After extensively hiking the entire Tortugas (A) Mountain--including the area below, I think I can confidently declare the species of cactus found on the mountain.

Opuntia: I do not have experience with opuntia, therefore all cactus in this genus will be lumped. This is one of the most common types of cactus on the mountain, though numbers seem to dwindle as the elevation increases. These cactus are often very large and offer protection for birds such as Black-throated Sparrows and mammals such as Desert Cottontails.

The most common cactus on the mountain is the Strawberry Hedgehog Cactus. The number of these increase as elevation increases, but are still extant on the bottom and base of the hill. By the time you get to the top, one cannot walk 5 metres without encountering one.

Devilshead is also fairly common on the mountain. They are smaller and tend to be much more hidden, often near the above Strawberry Hedgehog Cactus. The numbers slightly increase as elevation increases, but there is not a very clear change in numbers.

Scarlet Hedgehog Cactus: They are small and seem to be new to the area. They are very rare on the base of the hill and nonexistent on the top.

Nipple Beehive Cactus: They are uncommon and only found at the base of the mountain. They can be very big, but I noticed many that seemed to be dying.

I only found about three or four Christmas Cholla on the mountain, and they seemed to be only at the top. They were also rather new and small.

Graham's Fishhook Cactus: These were uncommon to common on the top and were only found at the top half of the mountain. They are very small, and thus easy to miss. It was the only one still flowering at this time of the year.

Fishhook Barrel Cactus: These are only found at the bottom of the hill and are very common there. Size ranges from small to very large.

Note: I was unable to find the Nylon Hedgehog Cactus on the mountain, which is odd due to the relative commonness over the rest of the county.

Lähetetty 4. joulukuuta 2018 16:55 käyttäjältä tuftedparidae tuftedparidae | 0 kommenttia | Jätä kommentti

18. elokuuta 2018

NMSU Waterfowl

With the updated taxonomy update coming out for birds and the most relevant change being the addition of the Mexican Duck (A. diazi), I thought it logical to journal local Anatids found on campus, especially at the Alumni Pond.
As of 8/17/2018, there are 21 "Mallards" living at the Alumni Pond. About 8 seem to be domesticated in some way: One all-white Mallard, one all-grey Mallard, and the rest more closely resembling the average Mallard, only bigger. I only found 2 true Mallards (although one did have 7 chicks). The remaining two are likely some integrade/hybid betwixt the A. diazi and A. platyrhynchos. J. Gilb discovered a pure Mexican Duck at Knox Pond Apr 2018. A Domestic Mallard once appeared that seemingly had Pacific Black Duck genes.
When winter arrives, it will likely bring the wigeons. As many as 11 American Wigeons have been recorded on campus at once, although there are generally about 4 at one time. Interestingly, the campus wigeon population seems to not be very steady, varying hugely betwixt just a few days. There are generally 2 males that stay for the winter--the fluctuating numbers are pretty exclusively females.

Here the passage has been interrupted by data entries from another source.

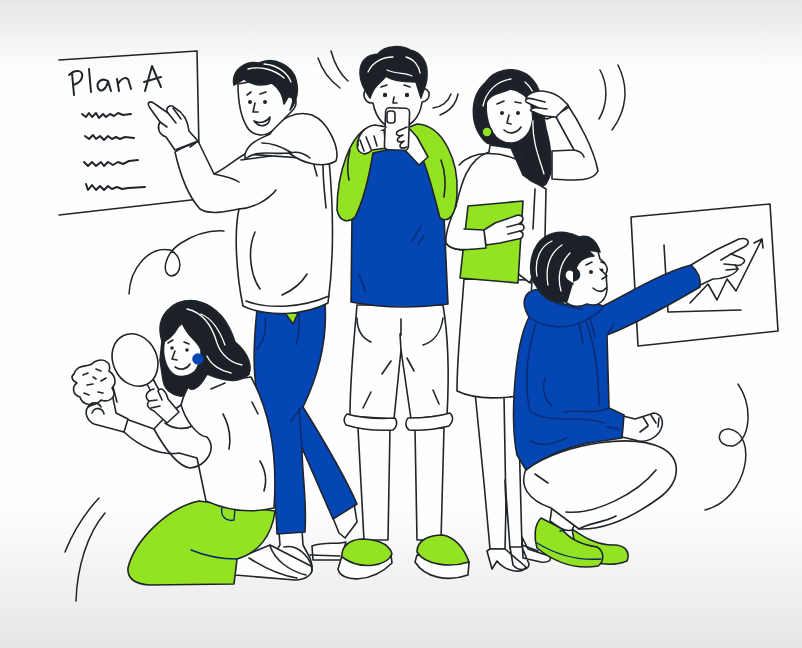
<!DOCTYPE html>
<html lang="en">
<head>
<meta charset="utf-8">
<title>Team at work</title>
<style>
:root{--ink:#20252b;--hair:#1b2127;--blue:#0546b5;--navy:#0a2a6b;--green:#93e322;--white:#fefefe;--shade:#e6e6e7}
html,body{margin:0;height:100%;overflow:hidden}
body{width:802px;height:648px;background:linear-gradient(var(--shade),var(--white) 11%,var(--white) 78%,var(--shade))}
svg{display:block}
.art{fill:none;stroke:var(--ink);stroke-width:1.6;stroke-linecap:round;stroke-linejoin:round}
.w{fill:var(--white)}
.b{fill:var(--blue)}
.g{fill:var(--green)}
.h{fill:var(--hair)}
.dot{fill:var(--ink);stroke:none}
.shine{stroke:var(--white);stroke-width:1.3}
.seam{stroke:var(--navy);stroke-width:1.4}
.pen{stroke-width:2}
.motion{stroke-width:1.5}
</style>
</head>
<body>
<svg width="802" height="648" viewBox="0 0 802 648" role="img" aria-label="Five colleagues planning, photographing, examining and pointing at a chart">
<g class="art">

<g id="plan-board">
  <path d="M59 60L197 51L200 199L59 215"/>
  <g class="pen" role="img" aria-label="Plan A">
    <path d="M72 73L74 95M69 75C76 68 84 71 82 77C81 83 76 84 73 85"/>
    <path d="M89 69L91 92"/>
    <path d="M108 81C101 77 96 83 98 88C101 94 107 88 108 81L111 91"/>
    <path d="M117 79L119 91M118 84C122 77 128 76 129 82L131 89"/>
    <path d="M145 91L152 66L161 87M144 82L161 77"/>
  </g>
  <path class="pen" d="M82 114l4 3 3-4 3 4 4-4 3 5 4-4 3 3 4-3 4 2 4-3 5 2 8-1M85 136l4 3 4-4 3 4 4-3 4 4 4-4 4 3 4-2 4 2 5-2 9 1M84 162l4 4 4-4 4 4 5-4 3 4 4-4 5 3 5-3 5 2 6-3 9-1M86 184l2 6 4-5 4 5 4-4 4 4 4-4 4 3 5-2 5 2 6-1 17-1"/>
</g>

<g id="chart-board">
  <path class="w" d="M631 217L770 204L778 331L638 346Z"/>
  <path d="M664 245L668 312L741 310M690 303L708 284L717 300L727 279L736 291L762 239M754 243L762 239L763 248"/>
</g>

<g id="motion-lines" class="motion">
  <path d="M318 58C322 70 329 80 340 88M331 51C334 62 340 74 348 81M433 108C441 107 448 102 451 94M440 115C450 111 456 104 458 94M600 70C608 84 608 104 599 119M618 65C629 87 627 110 612 130"/>
  <path d="M65 552C73 532 84 514 99 498M76 601C77 568 87 534 105 513"/>
  <path d="M129 294C130 268 149 246 170 250C184 256 182 276 171 276C161 274 164 254 181 243C194 235 209 230 224 231"/>
  <path d="M738 384C753 406 751 440 733 446C715 447 716 428 729 429C758 433 749 499 705 510"/>
</g>

<g id="hoodie-man">
  <path class="w" d="M312 546C326 541 336 545 346 542L341 560H313ZM333 518L339 533L345 538L357 522L354 503Z"/>
  <path class="w" d="M279 532L280 545C272 555 284 556 292 559L305 574C314 577 313 567 310 558L303 545L302 530Z"/>
  <path class="b" d="M257 309C254 340 252 370 258 398C264 440 276 486 277 534L305 532C307 500 302 474 302 448L333 519L357 504C342 470 321 436 303 407C315 382 328 346 325 303Z"/>
  <path class="g" d="M285 313L298 313L293 324Z"/>
  <path class="seam" d="M299 314C300 327 299 336 296 345M302 407L291 421M302 448L299 408M265 318C267 332 263 342 257 349"/>
  <path class="w" d="M245 154C237 158 225 169 214 174L198 141C190 145 180 148 175 152C180 174 188 196 200 209C209 215 225 212 239 209C234 231 236 273 243 306C268 318 305 315 328 303C334 259 334 214 329 160Z"/>
  <path d="M239 209C254 208 268 200 276 190M214 174C224 176 234 178 239 182M255 232C246 253 252 278 260 289M323 165C323 182 325 196 326 208M314 165L317 176M307 274C301 284 291 291 282 295M246 301C270 310 304 307 329 296M241 160L271 156M190 147L198 141"/>
  <path class="w" d="M175 150L166 137C158 134 157 127 160 122L150 108C146 102 150 100 155 104L168 113C164 108 171 103 175 108C184 113 188 122 189 131L198 141Z"/>
  <path d="M168 113L176 123M160 122L167 127M173 108L181 119"/>
  <path class="w" d="M245 154C249 142 260 139 270 134C279 118 297 110 312 115C329 122 340 149 336 161C322 169 302 163 289 153C273 155 257 149 245 159Z"/>
  <path d="M262 143C272 143 284 148 292 153M289 153C297 151 304 153 310 158"/>
  <path class="w" d="M238 84C238 102 241 117 247 127C253 137 266 137 273 130L292 111C299 104 296 93 288 96L281 76Z"/>
  <path class="h" d="M234 85C231 71 245 60 259 63C274 56 293 66 296 80C299 91 297 101 290 110C294 101 294 96 288 97L284 104C283 94 279 88 272 83C260 87 250 84 244 79Z"/>
  <path class="shine" d="M248 69C260 66 274 69 284 78M264 64C277 65 287 72 291 82"/>
  <path d="M247 95L251 92M260 94L266 92M255 103L253 112L258 112M254 121C260 124 267 122 270 117C270 126 260 129 254 121"/>
  <circle class="dot" cx="250" cy="102" r="2"/><circle class="dot" cx="265" cy="102" r="2"/>
</g>

<g id="folder-woman">
  <path class="h" d="M486 82C494 70 512 66 526 74C543 85 541 104 546 129C552 150 553 172 546 184C540 190 530 184 523 175L507 149L487 143C470 128 468 98 486 82Z"/>
  <path class="w" d="M475 392L484 483L490 549H505L506 505L505 480L510 548H522L518 395Z"/>
  <path d="M504 396L506 510"/>
  <path class="w" d="M522 537L528 549L549 556C553 560 548 563 541 562L523 558ZM510 547L513 565C519 572 529 570 529 564L522 547ZM490 549L487 551L492 569L497 561C506 572 522 574 526 567L505 549Z"/>
  <path class="w" d="M464 279C461 322 457 357 457 391C478 401 505 398 526 395L532 280Z"/>
  <path class="w" d="M490 145L489 152C467 159 461 185 456 206L446 243C451 253 473 250 486 249L530 283L545 238L546 189L523 175L511 148Z"/>
  <path d="M459 165C473 150 498 151 518 160M535 189L533 229"/>
  <path class="w" d="M536 114L547 119L557 115L567 104C578 120 594 149 598 171C592 183 572 180 552 179L552 151L574 150L556 117"/>
  <path d="M574 150C580 151 583 154 584 157M556 115L569 107"/>
  <path class="w" d="M488 89C484 106 486 126 496 137C507 147 522 144 529 132C535 120 535 104 527 95L505 82Z"/>
  <path class="h" d="M486 104C488 94 500 94 510 89C518 90 529 96 531 105C536 125 530 139 519 144L524 175C538 189 549 186 551 170L544 128C545 105 537 74 511 70C493 72 478 87 475 106C474 116 480 128 486 133Z"/>
  <path class="shine" d="M483 106C486 91 497 81 511 79M533 121C532 142 540 160 544 174M525 82C532 88 535 95 536 103"/>
  <path class="w" d="M526 98C529 91 540 90 548 92C558 94 563 100 568 105L556 117C547 117 539 115 534 112C527 111 532 107 539 108L528 103C523 101 526 97 533 99Z"/>
  <path d="M533 99L545 102M539 108L547 109M497 104L504 101M515 102L521 103M509 115L507 123L511 124M504 130C510 135 517 133 521 127"/>
  <circle class="dot" cx="502" cy="113" r="2"/><circle class="dot" cx="518" cy="113" r="2"/>
  <circle class="g" cx="487" cy="132" r="5"/>
  <path class="g" d="M468 206L523 201L518 283L460 278Z"/>
  <path class="w" d="M456 206C449 222 445 234 446 243C452 253 474 249 486 248L484 230L464 229M484 230L495 223L518 215C525 216 524 221 519 224C526 224 525 231 520 231C525 233 523 239 518 239L500 243L486 245Z"/>
  <path d="M519 224L507 227M520 231L508 234"/>
</g>

<g id="phone-man">
  <path class="w" d="M358 428L364 540H388L390 428ZM415 428L417 540H441L444 428Z"/>
  <g id="clogs">
    <path class="w" d="M342 556L338 569C341 583 372 583 392 563L391 555ZM417 555L415 562C425 578 448 582 468 575L469 562Z"/>
    <path class="g" d="M342 557C341 547 349 540 361 539C373 539 389 542 392 554C387 566 361 571 342 557ZM417 552C417 540 429 535 443 535C456 538 464 548 469 562C450 568 425 565 417 552Z"/>
  </g>
  <path class="w" d="M357 305C354 341 350 377 350 416L394 419L401 350L411 419L447 415C449 380 449 341 443 305Z"/>
  <path d="M401 350L400 334M357 318C357 331 362 338 371 342M443 318C441 333 433 342 423 345M371 392L363 408M433 390L439 404M391 361L382 374M407 358L414 371M401 319L401 335"/>
  <path class="w" d="M347 414C361 418 379 419 395 418C398 422 397 427 393 430C376 431 359 429 346 425C343 421 344 417 347 414ZM408 418C423 418 437 417 450 413C454 417 453 422 449 426C437 429 422 431 409 430C405 427 405 421 408 418Z"/>
  <path class="b" d="M372 150L352 216L351 302C381 308 417 308 448 304L444 216L424 148Z"/>
  <path class="seam" d="M421 226L412 241M424 236L418 244M359 274L366 293"/>
  <path class="g" d="M372 126C350 132 337 174 337 210C340 224 350 222 355 217C364 200 369 177 373 153L386 150L382 126ZM417 124C443 125 459 161 457 194C456 217 448 223 440 218C434 196 430 177 423 160L405 151L407 128Z"/>
  <path d="M350 150C347 162 347 171 349 180M441 160C446 174 446 185 444 197"/>
  <path class="w" d="M370 88C361 88 362 104 373 103C376 119 385 128 396 129C410 128 420 118 422 102C432 101 431 87 422 89L416 74L378 75Z"/>
  <path class="h" d="M370 98C366 91 360 84 360 73C360 61 367 55 378 54C385 45 402 45 410 50C422 52 428 64 427 76C427 85 423 90 421 98L416 82C405 82 392 81 386 76C380 84 374 85 370 98Z"/>
  <path class="shine" d="M368 72C373 61 384 57 393 57M387 70C396 74 407 73 412 76M406 57C414 59 419 66 420 73"/>
  <path d="M381 87L387 85M404 85L410 87M394 97L393 103L397 103"/>
  <circle class="dot" cx="385" cy="95" r="2.2"/><circle class="dot" cx="407" cy="95" r="2.2"/>
  <path class="w" d="M384 130L365 132C357 136 355 148 360 152C365 156 369 153 372 150L386 148ZM407 126L402 132C396 134 395 140 400 141C394 144 398 150 404 149L419 165L428 157L417 137Z"/>
  <rect class="w" x="385" y="108" width="24" height="42" rx="4" transform="rotate(2 397 129)"/>
  <rect x="387" y="111" width="8" height="12" rx="3"/>
  <path class="w" d="M386 127L375 125C365 126 357 135 358 146M360 140L364 151M366 137L371 149M374 136L377 146M407 127L398 131C394 134 398 137 403 135C394 139 397 144 404 141C397 146 400 150 407 147"/>
</g>

<g id="magnifier-girl">
  <path class="w" d="M236 559L270 545L311 566C315 575 304 580 295 580L235 575Z"/>
  <path d="M249 558C263 567 278 575 297 578M270 546C275 560 289 571 306 575M284 547C297 544 308 555 312 567"/>
  <path class="g" d="M199 501C166 508 134 542 128 568C127 580 137 584 149 585L234 584L237 559C258 553 272 536 275 511Z"/>
  <path class="seam" d="M191 550C208 557 223 559 237 559M222 508C220 516 226 522 234 520L235 509"/>
  <path class="h" d="M162 341C154 316 173 298 196 301C219 306 229 324 235 342C245 350 253 363 249 374C239 385 218 374 208 372L190 393C181 400 165 394 163 380L160 360Z"/>
  <path class="w" d="M204 371C191 378 185 390 181 405L167 415L154 429L126 419L124 432C140 447 161 456 179 453L197 458L206 501C228 511 252 513 274 508C277 466 273 417 251 377C237 380 219 376 204 371Z"/>
  <path d="M181 405C186 421 197 436 207 437C217 449 207 466 190 468C177 466 165 449 154 429M165 423C173 429 185 430 192 426M223 414C229 425 231 438 229 449M252 402L258 414M260 461C266 471 267 481 264 491M211 389L225 383"/>
  <path class="w" d="M166 337C161 349 164 363 170 371C177 380 191 377 197 369L205 346L185 321Z"/>
  <path class="h" d="M165 341C172 337 178 329 181 320C187 338 198 340 201 350C202 362 196 371 191 378C183 391 195 396 207 374C219 379 239 385 249 374L233 340C223 312 206 299 186 301C167 305 157 324 165 341Z"/>
  <path class="shine" d="M187 309C205 313 213 329 217 343C221 355 231 363 242 365M201 314C213 319 221 334 225 345M207 356C211 365 221 371 231 373"/>
  <path d="M168 343L173 340M184 342L189 344M175 351L172 359L177 360M175 367C181 371 187 369 190 364"/>
  <circle class="dot" cx="172" cy="348" r="1.8"/><circle class="dot" cx="187" cy="350" r="1.8"/>
  <circle cx="198" cy="359" r="5" style="fill:var(--blue);stroke:var(--blue)"/>
  <path class="w" d="M88 407C84 412 87 421 94 424L124 432L128 419L116 413L113 398L104 399Z"/>
  <path class="w" d="M74 374C78 362 89 369 94 362C104 357 112 363 109 371C117 377 116 384 112 388C118 397 109 403 101 400C94 408 82 405 80 397C72 395 72 386 77 383C71 380 71 376 74 374Z"/>
  <path d="M83 375l5-2M96 369l5 2M87 385l6-1M101 381l5-3M98 392l5 1M84 393l5 2M93 377l3 2M88 407C91 401 98 402 101 407M92 413C95 406 103 408 104 414M113 387L117 402"/>
  <path class="w" d="M147 384L158 405C162 410 167 406 165 401L153 379Z"/>
  <ellipse class="w" cx="135" cy="360" rx="22" ry="27" transform="rotate(-25 135 360)"/>
  <path class="w" d="M154 389C146 391 144 397 149 401C145 405 150 410 154 411L167 423L179 412L168 399C166 391 161 386 158 391L162 400"/>
  <path d="M149 401L157 400M151 408L160 406"/>
</g>

<g id="pointing-man">
  <path d="M522 545L538 551M310 555L340 556"/>
  <path class="g" d="M572 529C584 537 597 546 616 545C627 546 630 554 627 561C612 567 594 564 577 556Z"/>
  <path class="g" d="M541 518C534 525 534 538 537 548C553 561 574 570 598 566C605 561 604 551 597 547C583 545 569 539 561 528Z"/>
  <path class="seam" d="M537 543C555 554 575 561 601 559M560 531L572 529"/>
  <path class="w" d="M552 507L550 521C558 527 565 532 572 530L579 516Z"/>
  <path class="w" d="M526 469C519 486 528 500 551 508L579 529C607 530 637 514 659 498C681 482 682 459 662 448C634 434 570 441 526 469Z"/>
  <path d="M566 512C594 515 637 494 656 470M579 529C588 523 603 523 616 516M535 474L548 483"/>
  <path class="w" d="M691 265L716 250L739 239C749 237 751 243 744 247L731 254L742 258C748 260 742 267 735 265L738 269C735 275 723 279 713 279L698 286Z"/>
  <path d="M731 254L721 260M735 265L724 264M738 269L726 270"/>
  <path class="w" d="M623 416L635 419L654 413C662 414 664 422 661 429C657 438 645 444 635 440L622 437Z"/>
  <path d="M643 417L648 425M651 415L656 423M659 418L658 427M648 426L640 432"/>
  <path class="b" d="M539 289C522 291 521 304 529 317C514 346 510 421 517 455L526 470C545 455 575 444 602 441L622 438L624 415L609 408L607 335C638 323 671 304 700 287C701 278 697 270 691 265C658 274 626 295 603 306C588 299 570 306 564 304Z"/>
  <path class="seam" d="M529 317C546 330 571 329 586 320C598 314 604 308 603 306M536 324C525 357 525 390 530 411C549 425 579 414 604 423M586 321C595 346 599 378 599 406M579 323L583 343M590 318L595 337M609 408C595 415 577 409 564 412M607 335L614 324M545 378C541 393 547 402 552 406M539 291C550 304 567 307 583 309M607 427L619 429M530 441C544 448 555 443 567 438"/>
  <path class="w" d="M569 260L564 300C569 307 579 308 587 304C598 308 607 300 607 288L606 273C609 269 606 263 600 259L596 244L575 241Z"/>
  <path class="h" d="M537 287C526 274 530 247 545 237C559 228 574 234 579 237C590 234 597 242 600 252L588 250L594 256C584 257 578 261 576 269C581 272 581 280 573 281L567 301C556 305 544 300 537 287Z"/>
  <path class="shine" d="M537 276C534 259 541 246 552 241M548 285C545 267 550 253 562 245M561 291C557 277 560 263 570 253"/>
  <path class="w" d="M573 271C567 267 562 274 567 280L573 284"/>
  <path d="M586 265L592 262M601 262L604 263M600 269L607 276L602 279M593 288C598 293 603 292 606 288"/>
  <circle class="dot" cx="591" cy="272" r="2"/><circle class="dot" cx="602" cy="270" r="1.5"/>
</g>

</g>
</svg>
</body>
</html>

The third most common Anatid is the Gadwall. Though 8 have been found at once in the Stadium Drainage Pond, the average is certainly one. There are 10 total records of Gadwalls on campus.
Winter always attracts the Canvasbacks. Feb-Apr 2017 brought 2 faithful Canvasbacks (male and female) and Jan-Mar 2018 brought one (female).
A Ring-necked Duck appeared on the Alumni Pond for a day in Nov 2017 (Also seen Jan 2016 by W. Egelhoff). A Lesser Scaup showed up similarly in Feb 2018. A Common Merganser came in May 2017. A pair of Blue-winged Teals were flushed from the drainage pond Apr 2017. C. Campbell reported 4 Canada Goose in Feb 2015.
A few final non-Anatid waterfowl ought to be noted as well. American Coots are rare but possible. Egelhoff reported one for much of December 2015 at both the Union Drainage Pond and the Alumni Pond (likely the same individual). Another Coot was found at the Alumni Pond from Jan-Apr 2018. Furthermore, a Pied-billed Grebe wintered from 2015-16 at the Alumni Pond (Egelhoff, et al.). It was also discovered Dec 2017 and stayed for an afternoon.

Lähetetty 18. elokuuta 2018 01:47 käyttäjältä tuftedparidae tuftedparidae | 0 kommenttia | Jätä kommentti